Chefs – big and small – took centre stage at the Aylsham Food Festival. As guest speakers, and in the kitchen, demonstrating cookery skills or juggling in the square, they were everywhere.
They were taking part in the 14th annual three-day event in the Market Place and Town Hall at Aylsham, held to celebrate all that is good about local food supplied by local producers.
Organised by Slow Food Aylsham and Cittaslow Aylsham, the festival attracted a wide range of interest from near and far, many booking tickets for the Festival Dinner at Aylsham High School and a fry-up at the Big Sunday Brunch in the Town Hall while shoppers at the Saturday Farmers’ Market were delighted with the Culinary Capers of the “juggling chef”.
The traditional event is always held on the first weekend of October coinciding with the Farmers’ Market, the end of the harvest and apple picking.

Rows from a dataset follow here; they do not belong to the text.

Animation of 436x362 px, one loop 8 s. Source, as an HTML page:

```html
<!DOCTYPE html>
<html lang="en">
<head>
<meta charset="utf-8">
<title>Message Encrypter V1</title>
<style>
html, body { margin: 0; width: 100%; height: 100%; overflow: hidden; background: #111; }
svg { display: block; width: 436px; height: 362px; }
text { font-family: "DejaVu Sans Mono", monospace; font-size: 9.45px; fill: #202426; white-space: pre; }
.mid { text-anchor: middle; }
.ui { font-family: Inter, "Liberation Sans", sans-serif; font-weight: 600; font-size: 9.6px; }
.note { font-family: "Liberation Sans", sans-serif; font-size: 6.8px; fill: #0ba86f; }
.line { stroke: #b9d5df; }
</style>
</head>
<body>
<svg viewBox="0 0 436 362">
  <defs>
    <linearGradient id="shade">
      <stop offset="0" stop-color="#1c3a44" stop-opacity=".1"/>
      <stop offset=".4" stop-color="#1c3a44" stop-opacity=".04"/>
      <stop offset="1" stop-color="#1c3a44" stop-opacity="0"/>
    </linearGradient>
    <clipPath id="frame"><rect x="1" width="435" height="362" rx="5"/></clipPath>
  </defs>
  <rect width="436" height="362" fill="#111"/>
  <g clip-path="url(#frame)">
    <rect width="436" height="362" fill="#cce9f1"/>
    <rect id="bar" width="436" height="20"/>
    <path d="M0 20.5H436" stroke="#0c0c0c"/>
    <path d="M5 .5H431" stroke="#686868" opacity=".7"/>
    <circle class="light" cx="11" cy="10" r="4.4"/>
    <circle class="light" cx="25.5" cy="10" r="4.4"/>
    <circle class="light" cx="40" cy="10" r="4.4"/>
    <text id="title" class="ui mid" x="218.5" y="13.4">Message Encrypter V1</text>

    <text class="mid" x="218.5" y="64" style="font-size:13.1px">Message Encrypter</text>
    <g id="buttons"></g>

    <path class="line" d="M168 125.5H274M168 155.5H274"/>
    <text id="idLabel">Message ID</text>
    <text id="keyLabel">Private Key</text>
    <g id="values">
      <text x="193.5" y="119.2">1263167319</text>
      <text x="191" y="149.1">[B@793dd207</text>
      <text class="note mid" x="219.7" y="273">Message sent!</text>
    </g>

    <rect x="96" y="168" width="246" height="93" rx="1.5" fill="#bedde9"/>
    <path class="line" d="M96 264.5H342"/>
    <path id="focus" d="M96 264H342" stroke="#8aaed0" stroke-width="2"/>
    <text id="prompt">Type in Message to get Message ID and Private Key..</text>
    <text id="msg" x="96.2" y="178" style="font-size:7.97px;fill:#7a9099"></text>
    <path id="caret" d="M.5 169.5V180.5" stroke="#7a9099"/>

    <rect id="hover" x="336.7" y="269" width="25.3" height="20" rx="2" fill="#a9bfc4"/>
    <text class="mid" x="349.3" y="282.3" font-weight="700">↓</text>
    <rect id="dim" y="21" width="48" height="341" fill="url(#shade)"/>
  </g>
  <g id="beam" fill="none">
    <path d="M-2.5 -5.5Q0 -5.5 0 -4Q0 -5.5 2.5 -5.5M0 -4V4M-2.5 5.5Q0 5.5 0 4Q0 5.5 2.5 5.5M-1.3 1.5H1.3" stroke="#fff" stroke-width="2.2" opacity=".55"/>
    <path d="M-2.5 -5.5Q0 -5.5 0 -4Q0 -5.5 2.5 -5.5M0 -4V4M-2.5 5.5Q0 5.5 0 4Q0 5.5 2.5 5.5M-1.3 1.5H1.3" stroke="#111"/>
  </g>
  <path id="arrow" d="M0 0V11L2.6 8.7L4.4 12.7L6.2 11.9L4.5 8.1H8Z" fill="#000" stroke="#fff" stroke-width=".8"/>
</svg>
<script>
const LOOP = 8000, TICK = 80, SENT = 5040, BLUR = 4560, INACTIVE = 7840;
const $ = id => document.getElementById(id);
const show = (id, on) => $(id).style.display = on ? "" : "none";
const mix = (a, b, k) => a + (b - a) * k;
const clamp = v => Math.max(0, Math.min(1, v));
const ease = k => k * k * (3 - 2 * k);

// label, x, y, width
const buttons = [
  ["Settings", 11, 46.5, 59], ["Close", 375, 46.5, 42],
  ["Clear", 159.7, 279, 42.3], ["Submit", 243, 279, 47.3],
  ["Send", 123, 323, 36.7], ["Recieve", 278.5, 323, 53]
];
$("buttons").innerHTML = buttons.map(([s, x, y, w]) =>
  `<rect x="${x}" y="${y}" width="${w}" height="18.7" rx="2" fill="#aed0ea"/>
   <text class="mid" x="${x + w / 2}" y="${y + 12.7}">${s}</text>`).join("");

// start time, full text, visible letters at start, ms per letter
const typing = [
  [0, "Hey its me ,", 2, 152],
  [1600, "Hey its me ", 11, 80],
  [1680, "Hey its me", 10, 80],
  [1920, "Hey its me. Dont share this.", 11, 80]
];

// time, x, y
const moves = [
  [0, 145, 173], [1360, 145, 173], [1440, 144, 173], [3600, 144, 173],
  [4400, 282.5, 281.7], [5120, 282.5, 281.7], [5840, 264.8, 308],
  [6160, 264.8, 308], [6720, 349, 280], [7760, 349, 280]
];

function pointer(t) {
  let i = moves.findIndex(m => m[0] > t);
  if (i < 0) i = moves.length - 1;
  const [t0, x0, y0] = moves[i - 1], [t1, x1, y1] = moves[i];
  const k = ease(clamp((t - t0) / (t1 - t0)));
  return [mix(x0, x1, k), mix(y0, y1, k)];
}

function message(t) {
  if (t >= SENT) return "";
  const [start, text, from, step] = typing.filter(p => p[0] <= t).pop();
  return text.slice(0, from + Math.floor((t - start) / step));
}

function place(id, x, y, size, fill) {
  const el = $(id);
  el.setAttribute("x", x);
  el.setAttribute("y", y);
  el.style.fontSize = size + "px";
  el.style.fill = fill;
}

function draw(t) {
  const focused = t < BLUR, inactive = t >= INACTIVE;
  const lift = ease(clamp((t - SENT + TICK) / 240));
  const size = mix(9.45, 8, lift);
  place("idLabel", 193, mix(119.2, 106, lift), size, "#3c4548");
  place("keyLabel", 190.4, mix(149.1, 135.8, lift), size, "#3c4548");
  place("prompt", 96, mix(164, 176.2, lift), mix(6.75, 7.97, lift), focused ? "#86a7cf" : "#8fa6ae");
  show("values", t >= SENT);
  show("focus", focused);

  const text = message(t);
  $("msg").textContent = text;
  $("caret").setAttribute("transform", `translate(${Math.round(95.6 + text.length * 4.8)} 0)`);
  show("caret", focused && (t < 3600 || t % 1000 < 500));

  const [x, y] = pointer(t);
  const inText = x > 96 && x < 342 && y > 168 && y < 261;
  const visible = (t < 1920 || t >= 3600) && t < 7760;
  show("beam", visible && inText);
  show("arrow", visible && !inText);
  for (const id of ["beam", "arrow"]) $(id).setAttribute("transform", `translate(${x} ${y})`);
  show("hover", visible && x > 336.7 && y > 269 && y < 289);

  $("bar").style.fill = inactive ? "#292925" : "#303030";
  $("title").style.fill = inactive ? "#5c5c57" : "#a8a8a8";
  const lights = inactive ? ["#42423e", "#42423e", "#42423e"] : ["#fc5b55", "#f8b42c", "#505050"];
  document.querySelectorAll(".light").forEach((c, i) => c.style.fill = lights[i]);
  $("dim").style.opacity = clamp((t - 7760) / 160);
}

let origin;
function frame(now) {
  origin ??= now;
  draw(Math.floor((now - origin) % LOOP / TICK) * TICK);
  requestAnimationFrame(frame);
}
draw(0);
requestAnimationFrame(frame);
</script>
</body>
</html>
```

Local cider maker David Warren and his daughter Rosie kicked off the festival the week before with a demonstration of apple crushing and cider tasting.
But the main event was “An Evening with Charlie Hodson and Steve Thorpe” at the festival supper in the High School. Both are first class Norfolk chefs and champions of keeping it local and old friends of Slow Food.
After the meal of venison chilli with rice or flatbread, salsa, guacamole, and apple three-ways for dessert, all prepared, cooked and served by the High School catering students, the guest speakers spoke of their confidence in the future of Norfolk’s hospitality business despite the changing nature of the food industry, the collapse of restaurants and the impact of what we eat on the environment.
Charlie Hodson told the 80 diners that the quality of cooking and enthusiasm shown by the students was inspirational and that “we are in safe hands” with the next generation of foodies.
The extended Farmers’ Market was particularly successful and many stalls sold out as shoppers were treated to some street entertainment by “juggling chef” Ian Marchant.
In the Town Hall, local chef Derrol Waller gave a demonstration of what you can do with just £10 and ingredients bought from the market. His warm Norfolk Dapple, celery and garlic mustard salad – with croutons – went down well with his audience.
As did the fried sausage and pork, followed by an apple and pear dessert.
And, despite the torrential rain on the Sunday, about 70 residents, including a significant contingent from St Michael’s Church, sat down for the Big Brunch prepared and served by Slow Food members and friends.
SFA chair Patrick Prekopp said: “This year’s festival was probably one of our best in recent years and proof that
the community spirit and food awareness in the town is alive and well.”